> **INFORMATION GIVEN**:
▬▬▬▬▬▬▬▬▬▬

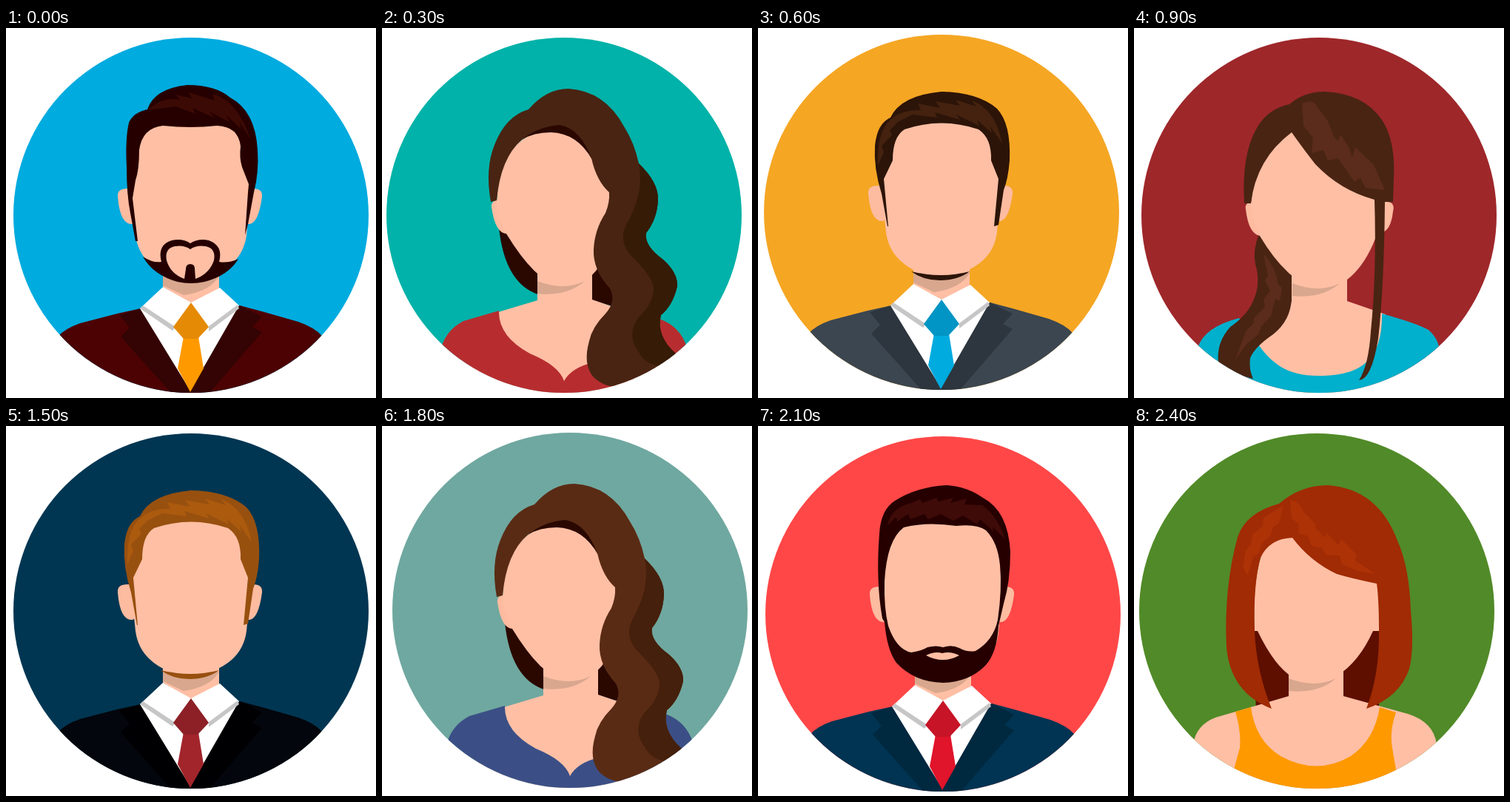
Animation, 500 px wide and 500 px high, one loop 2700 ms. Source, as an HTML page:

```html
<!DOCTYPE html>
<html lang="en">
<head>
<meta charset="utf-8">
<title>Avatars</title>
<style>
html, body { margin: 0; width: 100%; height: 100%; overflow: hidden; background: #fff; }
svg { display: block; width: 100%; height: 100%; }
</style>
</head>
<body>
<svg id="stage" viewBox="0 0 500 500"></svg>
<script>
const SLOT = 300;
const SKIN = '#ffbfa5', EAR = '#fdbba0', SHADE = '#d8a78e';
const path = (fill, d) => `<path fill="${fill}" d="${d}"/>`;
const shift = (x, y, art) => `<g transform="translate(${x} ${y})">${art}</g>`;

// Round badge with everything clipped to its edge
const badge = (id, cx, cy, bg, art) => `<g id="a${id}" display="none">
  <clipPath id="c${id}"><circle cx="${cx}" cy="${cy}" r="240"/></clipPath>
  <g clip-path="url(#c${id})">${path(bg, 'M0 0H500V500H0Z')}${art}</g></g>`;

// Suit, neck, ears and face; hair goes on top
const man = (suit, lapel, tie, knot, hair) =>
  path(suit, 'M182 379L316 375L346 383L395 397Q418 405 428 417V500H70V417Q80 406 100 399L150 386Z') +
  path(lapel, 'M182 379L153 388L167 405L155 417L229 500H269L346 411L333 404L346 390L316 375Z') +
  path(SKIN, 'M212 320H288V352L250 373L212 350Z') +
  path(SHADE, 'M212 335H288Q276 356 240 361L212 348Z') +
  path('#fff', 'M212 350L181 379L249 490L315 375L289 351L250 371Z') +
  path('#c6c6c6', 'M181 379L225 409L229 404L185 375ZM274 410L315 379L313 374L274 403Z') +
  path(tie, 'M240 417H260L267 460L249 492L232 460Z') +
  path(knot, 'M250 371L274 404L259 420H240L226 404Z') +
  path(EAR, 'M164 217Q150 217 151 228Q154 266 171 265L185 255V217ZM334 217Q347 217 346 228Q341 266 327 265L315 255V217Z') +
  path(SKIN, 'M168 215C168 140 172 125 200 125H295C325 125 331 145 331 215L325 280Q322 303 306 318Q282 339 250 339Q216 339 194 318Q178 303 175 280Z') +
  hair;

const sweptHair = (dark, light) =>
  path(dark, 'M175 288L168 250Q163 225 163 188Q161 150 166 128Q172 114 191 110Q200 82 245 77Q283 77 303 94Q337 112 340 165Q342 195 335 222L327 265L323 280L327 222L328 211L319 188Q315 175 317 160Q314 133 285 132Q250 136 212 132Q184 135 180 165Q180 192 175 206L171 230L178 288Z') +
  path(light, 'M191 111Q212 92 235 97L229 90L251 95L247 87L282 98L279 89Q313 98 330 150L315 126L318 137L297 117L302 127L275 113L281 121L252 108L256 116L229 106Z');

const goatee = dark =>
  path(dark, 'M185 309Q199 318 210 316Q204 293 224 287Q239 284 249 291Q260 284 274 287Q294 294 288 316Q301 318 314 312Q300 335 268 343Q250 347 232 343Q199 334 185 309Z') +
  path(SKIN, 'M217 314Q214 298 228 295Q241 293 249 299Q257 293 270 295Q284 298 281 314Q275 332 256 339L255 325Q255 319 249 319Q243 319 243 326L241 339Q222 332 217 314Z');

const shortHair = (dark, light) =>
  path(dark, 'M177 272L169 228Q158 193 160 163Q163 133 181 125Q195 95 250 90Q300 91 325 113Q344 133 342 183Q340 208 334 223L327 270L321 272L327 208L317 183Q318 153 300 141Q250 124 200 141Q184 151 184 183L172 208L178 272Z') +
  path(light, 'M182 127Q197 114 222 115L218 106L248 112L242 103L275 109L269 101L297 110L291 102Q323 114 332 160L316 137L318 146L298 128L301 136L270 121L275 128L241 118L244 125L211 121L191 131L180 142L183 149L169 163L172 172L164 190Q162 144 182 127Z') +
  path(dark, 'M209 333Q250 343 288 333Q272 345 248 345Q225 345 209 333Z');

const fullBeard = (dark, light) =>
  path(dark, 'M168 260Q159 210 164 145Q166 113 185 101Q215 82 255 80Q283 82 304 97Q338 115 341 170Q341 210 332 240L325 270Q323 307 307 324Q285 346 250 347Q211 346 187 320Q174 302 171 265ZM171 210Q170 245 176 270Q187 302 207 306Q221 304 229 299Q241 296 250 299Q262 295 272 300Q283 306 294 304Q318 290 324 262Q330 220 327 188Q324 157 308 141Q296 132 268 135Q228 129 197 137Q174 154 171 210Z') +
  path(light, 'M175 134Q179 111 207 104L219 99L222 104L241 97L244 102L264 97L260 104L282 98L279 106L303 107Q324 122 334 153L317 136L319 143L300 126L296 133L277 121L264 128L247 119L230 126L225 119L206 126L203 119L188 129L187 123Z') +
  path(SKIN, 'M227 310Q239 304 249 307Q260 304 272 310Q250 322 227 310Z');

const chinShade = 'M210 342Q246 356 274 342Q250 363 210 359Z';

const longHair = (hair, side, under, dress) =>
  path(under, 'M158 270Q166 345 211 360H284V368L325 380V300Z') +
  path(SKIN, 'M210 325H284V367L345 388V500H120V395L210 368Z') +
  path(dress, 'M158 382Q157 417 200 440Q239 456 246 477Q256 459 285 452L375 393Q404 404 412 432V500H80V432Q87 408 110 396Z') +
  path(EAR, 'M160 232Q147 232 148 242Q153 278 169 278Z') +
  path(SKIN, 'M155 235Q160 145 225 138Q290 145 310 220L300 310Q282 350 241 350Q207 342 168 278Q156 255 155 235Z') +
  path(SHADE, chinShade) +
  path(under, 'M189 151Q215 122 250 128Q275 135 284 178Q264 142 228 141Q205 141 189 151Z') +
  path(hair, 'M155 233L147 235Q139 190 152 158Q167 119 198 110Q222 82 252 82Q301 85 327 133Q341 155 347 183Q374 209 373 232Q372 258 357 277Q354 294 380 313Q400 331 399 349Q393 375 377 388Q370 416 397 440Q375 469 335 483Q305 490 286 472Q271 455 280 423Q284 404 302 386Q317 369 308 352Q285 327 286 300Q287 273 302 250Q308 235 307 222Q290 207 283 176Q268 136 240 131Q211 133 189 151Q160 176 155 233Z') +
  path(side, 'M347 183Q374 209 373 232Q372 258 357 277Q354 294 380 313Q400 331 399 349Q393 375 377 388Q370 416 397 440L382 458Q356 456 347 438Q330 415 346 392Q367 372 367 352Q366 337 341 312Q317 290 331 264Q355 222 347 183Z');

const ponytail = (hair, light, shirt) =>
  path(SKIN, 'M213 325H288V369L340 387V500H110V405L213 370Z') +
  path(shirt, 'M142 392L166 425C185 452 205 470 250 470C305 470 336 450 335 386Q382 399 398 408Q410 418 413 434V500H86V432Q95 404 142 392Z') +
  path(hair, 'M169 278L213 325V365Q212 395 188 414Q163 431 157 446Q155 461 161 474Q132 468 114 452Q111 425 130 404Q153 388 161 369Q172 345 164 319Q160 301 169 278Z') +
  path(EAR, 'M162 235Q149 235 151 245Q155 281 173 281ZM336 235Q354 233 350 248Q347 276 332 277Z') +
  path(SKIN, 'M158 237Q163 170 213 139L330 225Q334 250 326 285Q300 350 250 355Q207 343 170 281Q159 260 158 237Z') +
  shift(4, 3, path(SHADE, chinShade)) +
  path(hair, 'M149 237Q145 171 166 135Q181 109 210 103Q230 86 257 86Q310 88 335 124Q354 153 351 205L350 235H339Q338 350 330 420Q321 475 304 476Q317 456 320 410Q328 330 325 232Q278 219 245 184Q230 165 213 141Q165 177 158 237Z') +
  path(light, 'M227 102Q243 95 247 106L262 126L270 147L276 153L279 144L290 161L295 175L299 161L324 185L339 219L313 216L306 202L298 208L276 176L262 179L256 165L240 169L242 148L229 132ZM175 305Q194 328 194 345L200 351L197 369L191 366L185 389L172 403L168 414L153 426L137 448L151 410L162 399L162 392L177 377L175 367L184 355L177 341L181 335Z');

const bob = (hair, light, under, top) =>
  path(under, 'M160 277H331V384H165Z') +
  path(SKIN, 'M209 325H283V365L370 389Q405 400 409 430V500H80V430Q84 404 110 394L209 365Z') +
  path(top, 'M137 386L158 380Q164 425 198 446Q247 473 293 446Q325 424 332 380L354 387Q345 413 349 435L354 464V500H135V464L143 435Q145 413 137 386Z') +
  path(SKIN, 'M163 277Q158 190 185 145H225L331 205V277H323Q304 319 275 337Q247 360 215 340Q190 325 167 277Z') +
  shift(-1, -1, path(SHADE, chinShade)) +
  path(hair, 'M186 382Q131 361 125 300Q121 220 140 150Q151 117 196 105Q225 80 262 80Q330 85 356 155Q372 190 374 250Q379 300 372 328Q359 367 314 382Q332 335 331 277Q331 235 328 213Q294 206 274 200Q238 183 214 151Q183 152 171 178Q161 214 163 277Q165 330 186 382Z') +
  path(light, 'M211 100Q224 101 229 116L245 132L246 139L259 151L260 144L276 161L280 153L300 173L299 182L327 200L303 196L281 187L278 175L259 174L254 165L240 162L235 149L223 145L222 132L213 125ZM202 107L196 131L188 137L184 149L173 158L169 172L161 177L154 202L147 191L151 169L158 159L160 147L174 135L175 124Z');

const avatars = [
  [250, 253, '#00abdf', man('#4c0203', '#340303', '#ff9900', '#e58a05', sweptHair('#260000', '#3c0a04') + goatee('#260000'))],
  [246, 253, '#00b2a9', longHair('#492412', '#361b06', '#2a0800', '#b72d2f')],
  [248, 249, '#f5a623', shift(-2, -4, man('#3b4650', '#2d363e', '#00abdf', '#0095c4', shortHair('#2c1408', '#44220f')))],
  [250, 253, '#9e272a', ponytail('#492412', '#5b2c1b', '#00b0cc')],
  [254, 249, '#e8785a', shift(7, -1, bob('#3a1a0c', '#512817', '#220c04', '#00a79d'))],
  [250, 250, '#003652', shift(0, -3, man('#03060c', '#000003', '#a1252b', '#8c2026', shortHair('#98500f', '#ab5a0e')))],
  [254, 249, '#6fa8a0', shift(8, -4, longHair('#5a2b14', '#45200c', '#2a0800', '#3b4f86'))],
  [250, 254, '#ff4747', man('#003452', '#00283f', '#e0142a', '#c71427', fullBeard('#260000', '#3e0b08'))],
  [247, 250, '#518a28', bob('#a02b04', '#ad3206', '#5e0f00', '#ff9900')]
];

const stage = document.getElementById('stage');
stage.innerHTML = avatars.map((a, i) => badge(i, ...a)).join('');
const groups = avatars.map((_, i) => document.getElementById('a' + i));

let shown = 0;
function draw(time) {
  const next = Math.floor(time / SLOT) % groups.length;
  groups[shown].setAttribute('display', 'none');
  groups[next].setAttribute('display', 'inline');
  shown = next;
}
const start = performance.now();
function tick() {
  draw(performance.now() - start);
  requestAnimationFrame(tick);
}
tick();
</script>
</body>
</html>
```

▬▬▬▬▬▬▬▬▬▬

> **WHAT YOU WILL DO**: Which lines contain "dark"? Copy each of them from the listing.

> **EXPECTED ANSWER**:
const sweptHair = (dark, light) =>
  path(dark, 'M175 288L168 250Q163 225 163 188Q161 150 166 128Q172 114 191 110Q200 82 245 77Q283 77 303 94Q337 112 340 165Q342 195 335 222L327 265L323 280L327 222L328 211L319 188Q315 175 317 160Q314 133 285 132Q250 136 212 132Q184 135 180 165Q180 192 175 206L171 230L178 288Z') +
const goatee = dark =>
  path(dark, 'M185 309Q199 318 210 316Q204 293 224 287Q239 284 249 291Q260 284 274 287Q294 294 288 316Q301 318 314 312Q300 335 268 343Q250 347 232 343Q199 334 185 309Z') +
const shortHair = (dark, light) =>
  path(dark, 'M177 272L169 228Q158 193 160 163Q163 133 181 125Q195 95 250 90Q300 91 325 113Q344 133 342 183Q340 208 334 223L327 270L321 272L327 208L317 183Q318 153 300 141Q250 124 200 141Q184 151 184 183L172 208L178 272Z') +
  path(dark, 'M209 333Q250 343 288 333Q272 345 248 345Q225 345 209 333Z');
const fullBeard = (dark, light) =>
  path(dark, 'M168 260Q159 210 164 145Q166 113 185 101Q215 82 255 80Q283 82 304 97Q338 115 341 170Q341 210 332 240L325 270Q323 307 307 324Q285 346 250 347Q211 346 187 320Q174 302 171 265ZM171 210Q170 245 176 270Q187 302 207 306Q221 304 229 299Q241 296 250 299Q262 295 272 300Q283 306 294 304Q318 290 324 262Q330 220 327 188Q324 157 308 141Q296 132 268 135Q228 129 197 137Q174 154 171 210Z') +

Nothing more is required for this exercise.